Limiting your puppy’s treat intake is important for many reasons. First, treats don’t have as much nutritional value as food, so you don’t want your puppy to fill up on empty calories. Second, it sets a bad precedent and can increase your puppy’s begging habits. A healthy alternative to treat training is to use puppy food as training rewards. Remember, not all meals have to be eaten from a bowl.
Charting Your Puppy’s Weight and Growth
It’s important to keep track of your puppy’s weight since it is an indicator of health. If a puppy is underweight, they may not be eating enough or getting the right nutrients. If they are overweight, there is extra stress on their joints, which could lead to health problems. A trick to weighing an energetic puppy is to weigh yourself and then weigh yourself holding the puppy. Subtract your own weight and you have your puppy’s weight! Here’s a sample growth chart you can use to track your puppy’s progress:
|Age (in months)||Weight (in pounds)|
Puppy Feeding Tips
Feed your puppy on a schedule and try not to stray too much from it. Start implementing good habits and discouraging bad habits, like begging for table scraps. Don’t give your puppy food scraps while cooking. If you have a young child, do your best to make sure they aren’t feeding the puppy extra treats or food from their own plate.
If your puppy is eating too fast, you can try a slow feeder or a food dispensing toy. This will help your puppy eat slower, provide mental stimulation and work off some of that never-ending puppy energy. You can also stuff plastic toys with high-quality canned food and freeze them to provide interactive and nutritional fun. If you’re changing your puppy’s food, be sure to do so gradually to reduce any chance of gastrointestinal discomfort. It’s also extremely important for puppies to have constant access to clean, fresh water. Like humans, staying hydrated is imperative to a dog’s health. If you have any questions about feeding your puppy, consult a nutrition-focused veterinarian.
How to Select High Quality Puppy Food
For your puppy to grow strong and healthy, feed them the highest quality puppy food. This means feeding your puppy a minimally processed, high-nutrient food diet that meets the AFFCO criteria for the dog “growth” or “all life stages”. Foods classified as “all life stages” are compatible with puppies and can help the healthy growth of large breed dogs.
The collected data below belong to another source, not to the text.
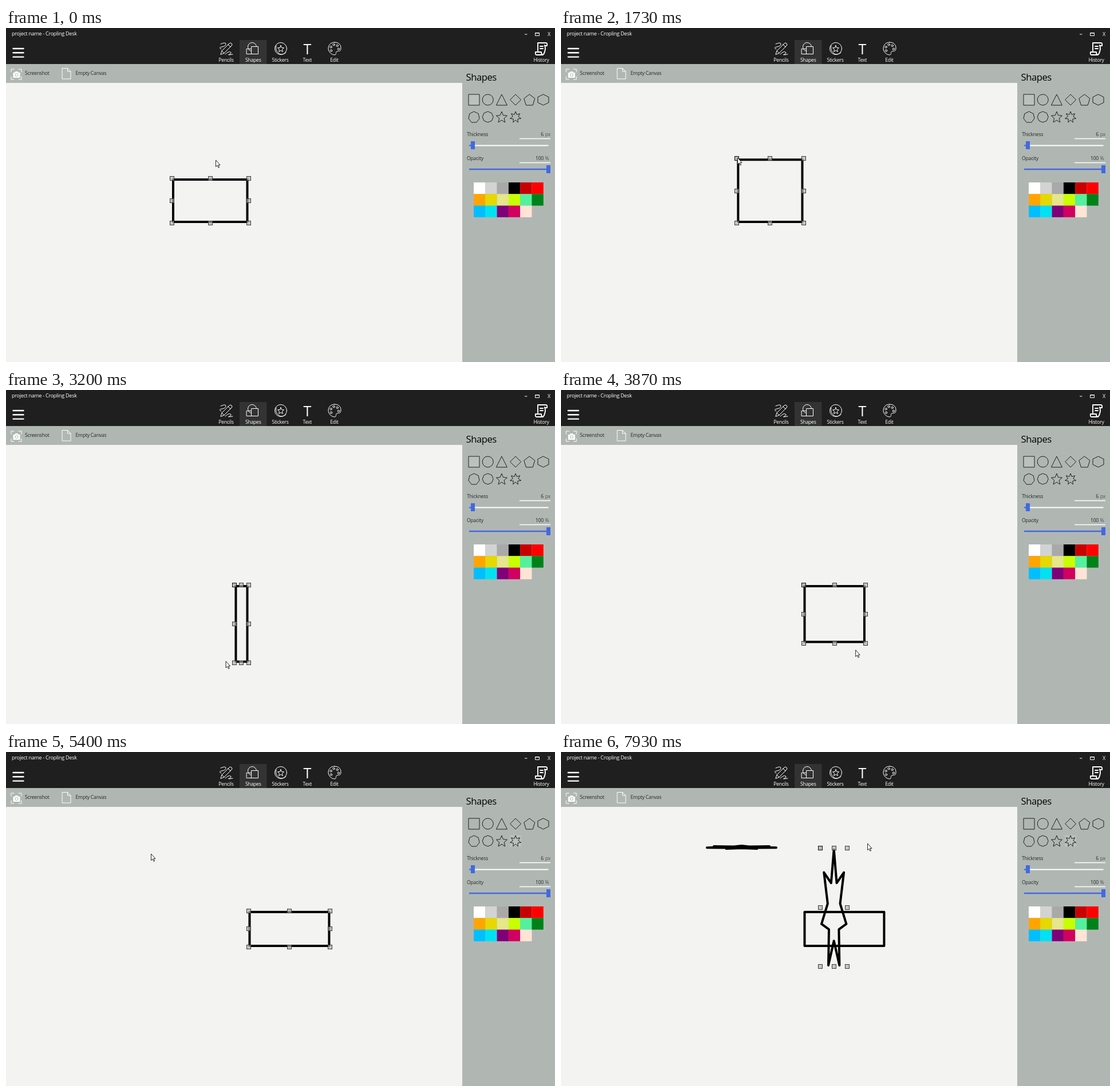
These frames come from a looping animation (959x584 px, 8 s). An HTML page:

```html
<!DOCTYPE html>
<html lang="en">
<head>
<meta charset="utf-8">
<title>Shapes</title>
<style>
  html, body { margin: 0; width: 100%; height: 100%; overflow: hidden; background: #f3f3f2; }
  svg { display: block; }
  text { font-family: "Open Sans", "Noto Sans", sans-serif; font-size: 8.7px; letter-spacing: -.03em; fill: #262a28; }
  .light text { fill: #fff; }
  .line { fill: none; stroke: #fff; stroke-width: 1; stroke-linejoin: round; stroke-linecap: round; }
  .tool { fill: none; stroke: #1d1f1e; stroke-width: 1; }
  .ink { fill: none; stroke: #000; stroke-width: 4; stroke-linejoin: round; }
  .handle { fill: #b4b4b4; fill-opacity: .7; stroke: #3c3c3c; stroke-width: 1; }
  .handle.hot { fill: #a0a0a0; stroke: #111; }
</style>
</head>
<body>
<svg width="959" height="584" viewBox="0 0 959 584">
  <path d="M0 63H959V584H797V96H0z" fill="#b0b7b3"/>
  <rect width="959" height="63" fill="#1f1f1f"/>
  <rect x="408" y="21" width="47.500" height="42" fill="#333"/>

  <g class="light">
    <text x="10" y="13" style="font-size:9px">project name - Cropling Desk</text>
    <text x="946" y="14" style="font-size:9px">X</text>
    <text x="519.500" y="45.500" style="font-size:25px">T</text>
    <g id="tabs" text-anchor="middle"></g>
  </g>
  <g id="icons" class="line">
    <path d="M12.500 36H30.500m-18 7.300h18m-18 7.300h18" stroke-width="2.400"/>
    <path d="M906.500 11H910M925 8.500H931.500V13.500H925zM925 9H931.500"/>
    <path d="M375 46l2-6 13-13q2-2 4 0t0 4l-13 13zM377 40l4 4M388 29l4 4M375 28q9-4 9 0t-7 5-1 4M383 46q6-6 9-4t-2 4 6 0"/>
    <circle cx="430" cy="33" r="7.500"/>
    <path d="M420.500 36.500H432V45.500H420.500z"/>
    <path d="M429 32.500H440.500V45.500H429z" fill="#333"/>
    <circle cx="480" cy="36" r="10.500"/>
    <path d="M472 31q-2 8 4 13t13-1"/>
    <path d="M574 25c-8 0-11 6-11 11s5 11 11 11c4 0 1-5 4-6s7 1 7-6-5-10-11-10z"/>
    <path d="M929 26h14q3 0 2 5h-4M929 26v14M941 30q2 6 0 11-1 6-5 6h-9q-3 0-2-5h10q0 5 3 5M933 32h5M933 36h5" stroke-width="1.900"/>
    <path d="M9 77V72H14M22 72H27V77M27 85V90H22M14 90H9V85M98.500 70.500H107.500L113 76V89H98.500zM107.500 70.500V76H113"/>
  </g>
  <path d="M12.500 78H15L16.500 76H20.500L22 78H24.500V87H12.500z" fill="#fff"/>
  <circle cx="18.500" cy="82" r="2.500" fill="none" stroke="#b0b7b3"/>

  <text x="33" y="82">Screenshot</text>
  <text x="121.500" y="82">Empty Canvas</text>
  <text x="803.500" y="91.500" style="font-size:16.700px;fill:#000">Shapes</text>
  <text x="805" y="188.500">Thickness</text>
  <text x="805" y="230.500">Opacity</text>
  <g text-anchor="end">
    <text x="939" y="188.500">6</text>
    <text x="951" y="188.500" style="fill:#555">px</text>
    <text x="939" y="230.500">100</text>
    <text x="948.500" y="230.500" style="fill:#555">%</text>
  </g>
  <path d="M897 193.500H951M897 235.500H951" stroke="#fff" stroke-width="1.300"/>
  <path d="M809 205.500H947.500" stroke="#fff" stroke-width="2"/>
  <path d="M809 205.500H813M809 247H946" stroke="#4169e1" stroke-width="2.400"/>
  <path d="M812 198H819V212H812zM944 240H951V254H944z" fill="#4169e1"/>

  <rect id="glow" width="20" height="20" fill="#fff" fill-opacity=".14"/>
  <g id="tools" class="tool"></g>
  <g id="swatches"></g>

  <path id="box" class="ink"/>
  <path id="star" class="ink"/>
  <path id="flat" class="ink"/>
  <g id="handles"></g>
  <path id="cursor" d="M.5 0V11.500L3.200 9.200L5 13.200L6.600 12.500L4.900 8.500H8z" fill="#fff" stroke="#111" stroke-width=".9"/>
</svg>
<script>
const $ = id => document.getElementById(id);
const add = (id, name, attrs) => {
  const el = document.createElementNS('http://www.w3.org/2000/svg', name);
  for (const k in attrs) el.setAttribute(k, attrs[k]);
  return $(id).appendChild(el);
};

// Regular polygon, or a star when inner < 1, stretched to fill a box.
function polygon(n, inner, [x0, y0, x1, y1]) {
  const count = inner < 1 ? 2 * n : n;
  const pts = Array.from({ length: count }, (_, i) => {
    const a = 2 * Math.PI * i / count, r = i % 2 ? inner : 1;
    return [r * Math.sin(a), -r * Math.cos(a)];
  });
  const xs = pts.map(p => p[0]), ys = pts.map(p => p[1]);
  const fit = (v, all, a, b) => {
    const lo = Math.min(...all);
    return (a + (v - lo) / (Math.max(...all) - lo) * (b - a)).toFixed(2);
  };
  return 'M' + pts.map(([x, y]) => fit(x, xs, x0, x1) + ' ' + fit(y, ys, y0, y1)).join('L') + 'z';
}
const rectPath = ([x0, y0, x1, y1]) => `M${x0} ${y0}H${x1}V${y1}H${x0}z`;

// Tabs, small icons and side panel
['Pencils', 'Shapes', 'Stickers', 'Text', 'Edit', 'History'].forEach((name, i) => {
  add('tabs', 'text', { x: i < 5 ? 384.5 + 47.25 * i : 935, y: 59 }).textContent = name;
});
add('icons', 'path', { d: polygon(5, .45, [474.5, 30.5, 485.5, 41.5]) });
for (let i = 0; i < 5; i++) {
  const a = 2.6 + i * .95;
  add('icons', 'circle', { cx: 574 + 7 * Math.cos(a), cy: 36 + 7 * Math.sin(a), r: 1.7 });
}
const slot = i => [808 + i % 6 * 24.2, 116 + Math.floor(i / 6) * 30];
const cell = i => {
  const [x, y] = slot(i);
  return [x, y, x + 19, y + 19];
};
const tool = d => add('tools', 'path', { d });
tool(rectPath(cell(0)));
add('tools', 'circle', { cx: 841.7, cy: 125.5, r: 9.5 });
for (let n = 3; n < 9; n++) tool(polygon(n, 1, cell(n - 1)));
tool(polygon(5, .45, cell(8)));
tool(polygon(7, .5, cell(9)));

const colors = 'white lightgray darkgray black #c80000 red orange #e6d800 #e6e68a #c8ff00 ' +
  '#54f09e #008219 deepskyblue #00e1f2 #800078 #d2005f #ffe4d6';
colors.split(' ').forEach((fill, i) => add('swatches', 'rect', {
  x: 817 + i % 6 * 20.3, y: 270 + Math.floor(i / 6) * 20.3, width: 20.3, height: 20.3, fill
}));
const handles = Array.from({ length: 8 }, () =>
  add('handles', 'rect', { class: 'handle', width: 7, height: 7 }));

// Pointer moves: begin, end, then where it comes to rest.
const moves = [
  [0, 333, 297, 274], [467, 867, 290, 263], [1230, 2000, 315, 213], [2067, 2452, 437, 204],
  [4360, 4667, 868, 148], [4667, 4850, 892, 154], [4850, 5400, 253, 178],
  [5400, 5533, 453, 374], [5600, 6400, 253, 173], [6400, 6533, 263, 170],
  [6533, 6667, 378, 162], [6870, 7333, 253, 173], [7400, 7885, 380, 198], [7885, 7933, 535, 160]
];
const ORBIT = 2452, RELEASE = 4340, LAG = 15;
const anchor = [423.5, 341];

// Speeding up clockwise round the fixed corner of the rectangle.
function orbit(t) {
  const u = (Math.min(t, RELEASE) - ORBIT) / (RELEASE - ORBIT);
  const a = (-85.4 + 778 * u ** 1.524) * Math.PI / 180;
  return [anchor[0] + 161 * Math.cos(a), anchor[1] + 137.5 * Math.sin(a)];
}
function pointer(t) {
  let pos = [366, 231];
  for (const [begin, end, x, y] of moves) {
    if (t > ORBIT && begin > ORBIT && begin < 4400) pos = orbit(t);
    if (t <= begin) break;
    const u = Math.min(1, (t - begin) / (end - begin)), h = u * u * (3 - 2 * u);
    pos = [pos[0] + (x - pos[0]) * h, pos[1] + (y - pos[1]) * h];
  }
  return pos;
}

const clamp = (v, lo, hi) => Math.min(hi, Math.max(lo, v));
const span = ([ax, ay], [bx, by]) =>
  [Math.min(ax, bx), Math.min(ay, by), Math.max(ax, bx), Math.max(ay, by)];
const inset = ([x0, y0, x1, y1]) => {
  const dx = Math.min(2, (x1 - x0) / 2), dy = Math.min(2, (y1 - y0) / 2);
  return [x0 + dx, y0 + dy, x1 - dx, y1 - dy];
};
const show = (id, on) => { $(id).style.display = on ? '' : 'none'; };

function draw(t) {
  const tip = pointer(t);
  $('cursor').setAttribute('transform', `translate(${tip[0].toFixed(2)} ${tip[1].toFixed(2)})`);
  const [gx, gy] = slot(t < 4720 ? 0 : 9);
  $('glow').setAttribute('x', gx - .5);
  $('glow').setAttribute('y', gy - .5);

  const box = span(pointer(clamp(t - LAG, 1200, RELEASE)), anchor);
  $('box').setAttribute('d', rectPath(inset(box)));

  const near = t < 7440 ? [253, 176] : pointer(t - LAG);
  const star = span(near, t < 5520 ? tip : [453, 375]);
  show('star', t > 5420);
  $('star').setAttribute('d', polygon(7, .5, inset(star)));

  const [fx, fy] = pointer(Math.min(t, 7333));
  show('flat', t > 6900);
  $('flat').setAttribute('d', polygon(7, .5, inset(span([378, 162], [fx, Math.min(171, fy)]))));

  const [x0, y0, x1, y1] = t < 5580 ? box : star;
  const xs = [x0, (x0 + x1) / 2, x1], ys = [y0, (y0 + y1) / 2, y1];
  handles.forEach((el, i) => {
    const k = i < 4 ? i : i + 1;
    el.setAttribute('x', Math.floor(xs[k % 3] - 3.5) + .5);
    el.setAttribute('y', Math.floor(ys[Math.floor(k / 3)] - 3.5) + .5);
  });
  const hot = t > 800 && t < 4360 || t > 6350 && t < 6440 || t > 7300;
  handles[0].classList.toggle('hot', hot);
}

// The screen updates 15 times a second.
const LOOP = 8000, STEP = 200 / 3, start = performance.now();
function tick() {
  const t = (performance.now() - start) % LOOP;
  draw(Math.floor((t + 4) / STEP) * STEP % LOOP);
  requestAnimationFrame(tick);
}
tick();
</script>
</body>
</html>
```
Puppy food contains an appropriate balance of proteins, carbohydrates, fats, vitamins and minerals that provide optimal nutrition. At RAWZ, we know that your puppy is part of the family, and we are proud to provide high quality dog food to help keep them healthy.